My Aunt Joyce
My Grandma Corinne
Grandma Corinne was my step-grandma, but I still hope her spirit and genes morphed to me somehow. She lived to be just shy of 100 - died, I think, about four months before that birthday. Yet, she was always cognizant of what was going on around her. She was fully engaged in the life of her family. Yes, she needed help with stuff -- I used to take her shopping and had to help her in the dressing room at stores and write her checks for her -- but she knew what she wanted. She was also active at the care facility she lived in -- when I was home, Grandma Corinne would invite me to come over for "senior citizen aerobics." Seriously! No, it wasn't what you might think aerobics are, but hell, she still did them. More exercise than I was getting at the time...
My Great Aunt Prudence
Aunt Prudence was my mom's aunt -- she lived most of her life in Arizona - moving there from the Midwest. Like Grandma Corinne, she lived to be just shy of 100. I didn't see much of her -- in fact, very little of her, but she would write back when I wrote her letters -- which was huge for a youngster who liked to write. Even though I didn't have a lot of one-on-one contact with her -- some of my cousins did. One of my favorite photos of her was taken at the nursing home she lived in toward the end of her life -- she was playing cards and her nails were polished, make-up on and a smile on her face. I should note here that she came from my grandfather's side of the family -- the non-Alzheimer's side. However, seems to be her brain served her well, even when though it went through the normal senior aging.
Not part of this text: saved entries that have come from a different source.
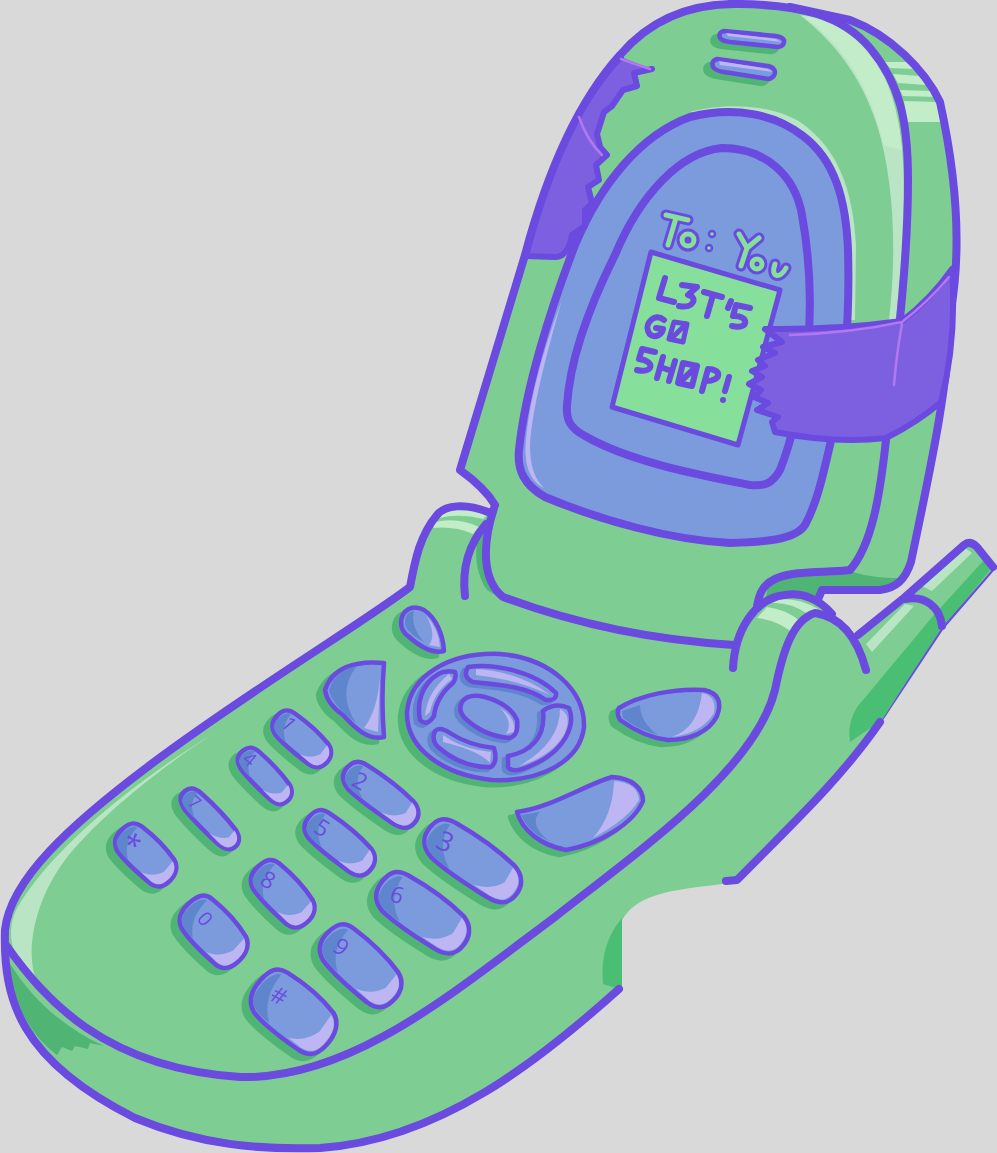
<!DOCTYPE html>
<html lang="en">
<head>
<meta charset="utf-8">
<title>Flip phone</title>
<style>
:root{--paper:#d9d9d9;--green:#7ecd93;--shade:#50b574;--deep:#4abf74;--shine:#b9e5c4;--glint:#c3ecc8;--line:#6b4adf;--tape:#7d60e0;--crease:#b377f0;--blue:#7b9bdc;--blue-dark:#5f86cd;--lilac:#bdb6f2;--screen:#86df9b}
html,body{margin:0;background:var(--paper);overflow:hidden}
svg{display:block;width:997px;height:1153px}
.green{fill:var(--green)}.shade{fill:var(--shade)}.deep{fill:var(--deep)}.shine{fill:var(--shine)}.glint{fill:var(--glint)}
.blue{fill:var(--blue)}.dark{fill:var(--blue-dark)}.lilac{fill:var(--lilac)}
.line{fill:none;stroke:var(--line);stroke-width:8;stroke-linecap:round;stroke-linejoin:round}
.edge{stroke:var(--line);stroke-width:4.5;stroke-linejoin:round;vector-effect:non-scaling-stroke}
.raised{filter:drop-shadow(-7px 5px 0 var(--shade))}
.tape{fill:var(--tape);stroke:var(--line);stroke-width:6;stroke-linejoin:round}
.crease{fill:none;stroke:var(--crease);stroke-width:2.5;stroke-linecap:round}
.ink{fill:none;stroke:var(--line);stroke-width:6;stroke-linecap:round;stroke-linejoin:round}
.bubble-out{fill:none;stroke:var(--line);stroke-width:11;stroke-linecap:round;stroke-linejoin:round}
.bubble-in{fill:none;stroke:var(--screen);stroke-width:5;stroke-linecap:round;stroke-linejoin:round}
.digits{font:400 23px "Open Sans",Inter,sans-serif;fill:var(--line);text-anchor:middle}
</style>
</head>
<body>
<svg viewBox="0 0 997 1153" role="img" aria-label="Green flip phone with taped screen reading: To: You, L3T'5 G0 5H0P!">
<defs>
  <g id="key">
    <path class="blue edge" d="M-32-25C-10-27 15-26 34-22C47-18 51-6 50 5C49 19 42 24 30 25C10 26-15 27-34 23C-46 19-51 9-50-4C-49-18-44-24-32-25Z"/>
    <path class="dark" d="M-40-18C-47-10-48 4-44 14C-38 21-28 22-14 22C-30 12-36-2-36-20Z"/>
    <path class="lilac" d="M34-19C46-15 48-4 47 5C46 16 41 21 30 22L12 22C24 18 31 10 35 0Z"/>
  </g>
  <g id="to-you">
    <path d="M666 215L688 220M676 218L668 245M739 234L747 248L759 238M747 248L741 266"/>
    <circle cx="688" cy="240" r="6"/><circle cx="757" cy="264" r="5"/>
    <path d="M775 264C770 277 780 280 786 268"/>
  </g>
</defs>

<rect width="997" height="1153" fill="var(--paper)"/>

<g id="antenna">
  <path class="green" d="M905 597L966 544Q972 541 978 547L994 568L943 628L880 722L848 742L858 635Z"/>
  <path class="shine" d="M922 586L965 548L972 553L932 591ZM866 644L905 604L914 606L872 652Z"/>
  <path class="deep" d="M990 570L943 628L880 722L850 740Q848 722 858 706L933 616L984 560Z"/>
  <path class="line" d="M858 635L905 597L964 545Q970 540 977 547L993 567" stroke-width="7"/>
  <path class="line" d="M905 599C925 595 940 607 942 626"/>
  <path class="line" d="M994 569L943 628L882 720" style="stroke-width:2"/>
</g>

<g id="lid-back">
  <path class="green" d="M790 7L850 20C890 35 925 70 940 102C955 170 962 245 951 310C948 390 930 470 911 562C905 580 896 588 880 590L822 590L817 602L757 605L775 560Z"/>
  <path class="shade" d="M770 580L850 571C870 578 890 578 905 578Q895 589 880 589L822 589L817 603L790 597L765 600Z"/>
  <path class="glint" d="M885 62L910 62L915 69L890 68ZM893 74L920 76L926 85L898 83ZM900 90L930 91L936 97L903 96ZM904 101L938 102L941 122L907 122Z"/>
  <path class="line" d="M790 7L850 20C890 35 925 70 940 102C955 170 962 245 951 310C948 390 930 470 911 562C905 580 896 588 880 590L822 590L817 602"/>
</g>

<g id="lid-front">
  <path class="green" d="M460 470L525 255C545 180 575 105 620 55C655 14 700 3 740 4C800 5 842 15 870 48C900 84 908 120 908 180C908 250 900 330 886 440C880 495 872 545 850 570C825 573 795 570 775 579C762 585 759 595 757 606L738 650C650 645 560 625 500 598C482 570 486 535 495 505Q485 488 460 470Z"/>
  <path class="shine" d="M800 15C842 18 872 48 887 82C902 120 904 160 904 200C903 250 899 290 896 320L889 320C897 250 894 180 877 125C862 78 835 42 800 15Z"/>
  <path class="glint" d="M803 16C842 20 872 50 887 84C896 106 900 128 902 150L884 146C870 85 842 44 803 16Z"/>
  <path class="line" d="M495 505Q485 488 460 470L525 255C545 180 575 105 620 55C655 14 700 3 740 4C800 5 842 15 870 48C900 84 908 120 908 180C908 250 900 330 886 440C880 495 872 545 850 570C825 573 795 570 775 579C762 585 759 595 757 606"/>
  <g class="raised">
    <path class="blue edge" d="M724 31Q718 32 720 38Q722 41 730 42L778 47Q785 46 784 40Q782 37 776 36Z"/>
    <path class="blue edge" d="M717 59Q711 61 713 67Q716 71 724 72L769 79Q775 77 775 72Q774 67 768 66Z"/>
  </g>
  <path class="lilac" d="M726 33L776 39L781 42L728 36ZM719 61L768 69L773 72L720 65Z"/>
</g>

<g id="display">
  <path class="shine" d="M690 112C720 103 770 103 800 122C838 148 853 190 856 245L855 320L845 320L840 200L790 125Z"/>
  <path class="blue line" style="fill:var(--blue)" d="M519 450C525 390 550 310 575 245C600 185 640 135 690 117C735 106 775 114 803 136C835 160 846 200 848 250C850 320 845 380 830 445C822 480 816 505 805 525C795 540 765 542 730 543C670 540 600 520 545 497C524 485 517 470 519 450Z"/>
  <path d="M526 440C530 395 545 345 562 300C546 355 532 410 530 445C530 465 534 478 544 488C528 480 524 462 526 440Z" class="lilac"/>
  <path class="line" d="M567 405C570 360 590 305 615 255C640 195 680 152 722 148C765 148 795 175 802 215C810 260 812 300 808 345C802 395 792 440 780 470C772 484 765 486 750 485C700 475 630 462 585 436C570 428 566 420 567 405Z"/>
  <path d="M651 252L780 290L738 445L612 407Z" fill="var(--screen)" stroke="var(--line)" stroke-width="5" stroke-linejoin="round"/>
  <use href="#to-you" class="bubble-out"/>
  <use href="#to-you" class="bubble-in"/>
  <g fill="var(--screen)" stroke="var(--line)" stroke-width="2.5"><circle cx="712" cy="234" r="3"/><circle cx="709" cy="248" r="3"/></g>
  <g id="message" class="ink">
    <path d="M665 278L659 298L674 302M682 285L697 287L688 295C698 297 694 309 679 306M704 292L722 297M713 295L707 316M731 301L728 308"/>
    <path d="M750 308L736 305L733 316C749 315 750 330 732 326"/>
    <path d="M664 320C654 312 645 324 648 331C651 340 662 336 663 329L656 328"/>
    <path d="M674 322L687 324L683 342L669 339ZM686 324L671 339" stroke-width="5"/>
    <path d="M655 352L642 349L639 359C656 361 653 374 637 370"/>
    <path d="M663 357L657 378M675 361L669 381M660 367L672 371"/>
    <path d="M683 363L697 366L692 386L678 383ZM697 366L679 383"/>
    <path d="M702 391L708 369C722 369 722 381 706 381M729 377L725 391M723 400L723 400"/>
  </g>
</g>

<g id="tape-left">
  <path class="tape" style="stroke:none" d="M621 57L652 69L634 73L637 86L623 90L612 106L604 112L597 134L600 147L607 155L596 165L599 180L588 187L592 203L585 210L585 226L572 235Q568 257 555 257L526 256C546 180 575 105 621 57Z"/>
  <path class="line" style="stroke-width:6" d="M652 69L634 73L637 86L623 90L612 106L604 112L597 134L600 147L607 155L596 165L599 180L588 187L592 203L585 210L585 226L572 235Q568 257 555 257L526 256C546 180 575 105 621 57"/>
  <path class="crease" d="M621 59L650 69M579 117C584 132 592 145 602 155"/>
</g>

<g id="tape-right">
  <path class="tape" d="M765 329Q835 330 902 321Q930 300 952 269Q957 340 941 402Q918 422 886 438Q835 444 775 432L772 422L778 417L757 410L768 403L754 397L761 390L749 384L762 377L752 371L765 366L758 360L775 353L763 347L782 342Z"/>
  <path class="crease" d="M790 335Q850 333 902 322Q928 302 949 277M902 324Q897 350 894 385"/>
</g>

<g id="base">
  <path class="green" d="M410 587C360 625 250 690 150 765C70 825 10 880 5 930C3 1000 20 1060 135 1118C200 1145 260 1150 320 1148C440 1140 540 1060 622 990L622 920C640 890 680 890 737 882C790 828 840 780 882 720L848 740L866 672C862 640 850 625 832 614C815 595 800 592 785 595C755 600 740 630 735 645C650 640 570 622 505 598C482 575 485 540 492 512C465 503 445 505 437 515C420 535 415 560 410 587Z"/>
  <path class="deep" d="M882 720L850 742Q847 722 858 706L905 655L930 645Z"/>
  <path class="deep" d="M622 918L622 990L603 984Q599 945 622 918Z"/>
  <path class="shine" d="M214 733C130 785 50 850 16 910C5 935 12 960 36 980C25 950 35 900 65 860C100 815 165 765 214 733Z"/>
  <path class="shade" d="M9 962C35 1005 70 1030 104 1046L90 1043L88 1049L75 1046L72 1051L62 1047L57 1055C30 1035 14 1005 9 962Z"/>
  <path class="shade" d="M490 520C478 540 478 575 500 598L487 590C473 570 474 540 482 524Z"/>
  <path class="glint" d="M443 511Q465 506 488 514L483 519Q460 513 439 518ZM435 522Q458 517 479 527L473 534Q455 526 433 528Z"/>
  <path class="glint" d="M780 599Q800 598 818 609L808 614Q790 602 773 603ZM767 607Q785 609 800 621L793 633Q777 620 757 618Z"/>
  <path class="line" d="M488 512C465 503 445 505 437 515C420 535 415 560 410 587C360 625 250 690 150 765C70 825 10 880 5 930C3 1000 20 1060 135 1118C200 1145 260 1150 320 1148C440 1140 540 1060 619 989"/>
  <path class="line" d="M726 881L737 880C790 826 840 780 880 722"/>
  <path class="line" d="M6 945C45 1000 105 1068 240 1077C350 1080 450 995 555 917C640 850 755 770 775 690C783 650 793 620 815 613C843 617 858 640 866 670"/>
  <path class="line" d="M733 668C735 630 755 598 785 595C803 592 820 600 832 614"/>
  <path class="line" d="M494 508C482 545 482 580 503 597C570 622 650 640 734 645"/>
  <path class="line" d="M486 524C468 545 462 570 465 596"/>
</g>

<g id="function-keys" class="raised">
  <path class="blue edge" d="M401 622C402 610 412 604 424 610C436 618 443 634 444 651C432 654 418 645 408 636Q401 631 401 622Z"/>
  <path class="blue edge" d="M325 690C332 668 355 660 384 663Q381 700 384 737C368 741 355 728 343 715Q327 704 325 690Z"/>
  <path class="blue edge" d="M619 708C640 695 675 688 704 690C719 693 722 703 717 716C709 732 690 740 668 740C650 738 634 730 620 720Q616 713 619 708Z"/>
  <path class="blue edge" d="M517 812C550 808 585 785 612 777C632 778 643 788 643 801C634 823 600 844 566 850C540 845 522 830 517 812Z"/>
</g>
<g id="function-key-facets">
  <path class="dark" d="M405 622Q405 612 414 611Q410 626 424 642Q405 632 405 622ZM329 690Q335 670 357 666Q336 692 356 723Q331 704 329 690ZM622 711L640 705Q640 722 658 735Q637 729 623 718ZM521 815L540 812Q528 824 549 841Q528 832 521 815Z"/>
  <path class="lilac" d="M426 615Q439 630 440 647L429 645Q437 635 426 615ZM380 675L378 732L364 728Q378 710 380 675ZM702 693Q717 696 714 713Q702 733 672 737Q698 728 702 693ZM614 781Q638 783 639 800Q628 819 593 838Q613 815 614 781Z"/>
</g>

<g id="navigation-pad">
  <path class="blue edge raised" d="M407 712C410 675 450 652 500 654C550 658 585 690 584 727C580 762 540 782 492 780C445 775 406 750 407 712Z"/>
  <g class="blue edge" style="filter:drop-shadow(-4px 3px 0 var(--blue-dark))">
    <path d="M468 667C495 663 535 672 556 693Q557 701 546 700C525 686 500 685 473 682Q462 677 468 667Z"/>
    <path d="M455 672Q440 668 428 683Q416 698 420 720Q427 727 434 716Q436 697 453 683Q457 677 455 672Z"/>
    <path d="M543 711Q555 702 569 708C576 725 565 752 530 766Q513 774 508 767L508 756C530 752 546 738 543 711Z"/>
    <path d="M435 731Q440 726 450 733Q468 745 494 748Q498 762 491 767Q462 768 438 747Q431 740 435 731Z"/>
    <path d="M462 702Q468 693 485 697Q510 704 517 720Q519 736 509 738Q485 736 467 720Q457 712 462 702Z"/>
  </g>
  <path class="lilac" d="M476 669Q520 672 550 695Q520 680 476 675ZM449 674L452 679Q434 692 430 712L425 716Q427 692 449 674ZM560 709Q573 715 564 735Q550 757 519 766Q560 743 560 709ZM443 735Q462 749 491 752L490 763Q480 751 443 742ZM500 708Q516 717 514 732L506 734Q514 722 500 708Z"/>
</g>

<g id="number-keys" class="raised">
  <use href="#key" transform="translate(302 739) rotate(40) scale(.68 .6)"/>
  <use href="#key" transform="translate(381 795) rotate(36) scale(.87 .64)"/>
  <use href="#key" transform="translate(473 861) rotate(34) scale(1.09 .88)"/>
  <use href="#key" transform="translate(265 776) rotate(45) scale(.67 .52)"/>
  <use href="#key" transform="translate(340 843) rotate(38) scale(.81 .68)"/>
  <use href="#key" transform="translate(423 913) rotate(34) scale(1.03 .92)"/>
  <use href="#key" transform="translate(210 819) rotate(45) scale(.75 .48)"/>
  <use href="#key" transform="translate(283 894) rotate(45) scale(.74 .76)"/>
  <use href="#key" transform="translate(361 966) rotate(42) scale(.94 .92)"/>
  <use href="#key" transform="translate(146 855) rotate(43) scale(.7 .72)"/>
  <use href="#key" transform="translate(214 932) rotate(45) scale(.76 .88)"/>
  <use href="#key" transform="translate(294 1012) rotate(38) scale(.92 1.08)"/>
</g>
<g id="key-labels" class="digits">
  <text transform="translate(289 724) rotate(50)" y="7" font-size="20">1</text>
  <text transform="translate(360 781) rotate(30)" y="8">2</text>
  <text transform="translate(445 842) rotate(25)" y="9" style="font-size:27px">3</text>
  <text transform="translate(250 759) rotate(40)" y="7" style="font-size:19px">4</text>
  <text transform="translate(322 828) rotate(32)" y="8">5</text>
  <text transform="translate(397 895) rotate(18)" y="8">6</text>
  <text transform="translate(195 802) rotate(40)" y="7" style="font-size:18px">7</text>
  <text transform="translate(268 880) rotate(28)" y="8">8</text>
  <text transform="translate(341 947) rotate(35)" y="8">9</text>
  <text transform="translate(133 842) rotate(20)" y="14" style="font-size:30px">*</text>
  <text transform="translate(205 919) rotate(50)" y="7" style="font-size:20px">0</text>
  <text transform="translate(279 996) rotate(28)" y="8">#</text>
</g>
</svg>
</body>
</html>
My neighbor, Dorothy
Technically she is not my neighbor anymore, but I grew up in the house next to hers, where she lived with her daughter and husband. My dad and stepmom still live next door to her. Dorothy was the librarian at my high school. As a huge book lover, the library seemed like the perfect job to me. I remember working in the library as a student -- not for pay, but just to work there. Loved it. Remember Marian the Librarian from "The Music Man?" That's Dorothy. I would have horrendously overdue books, but Dorothy would sneak home a book for me to read if I needed it for class, and then sneak it back. She's 90 now -- still sharp. It's a joy to go see her when I am home.
I will think of others in my life, both men and women, who have made a difference for me and illustrate how to make the most of your life in the time you have. This is just a start.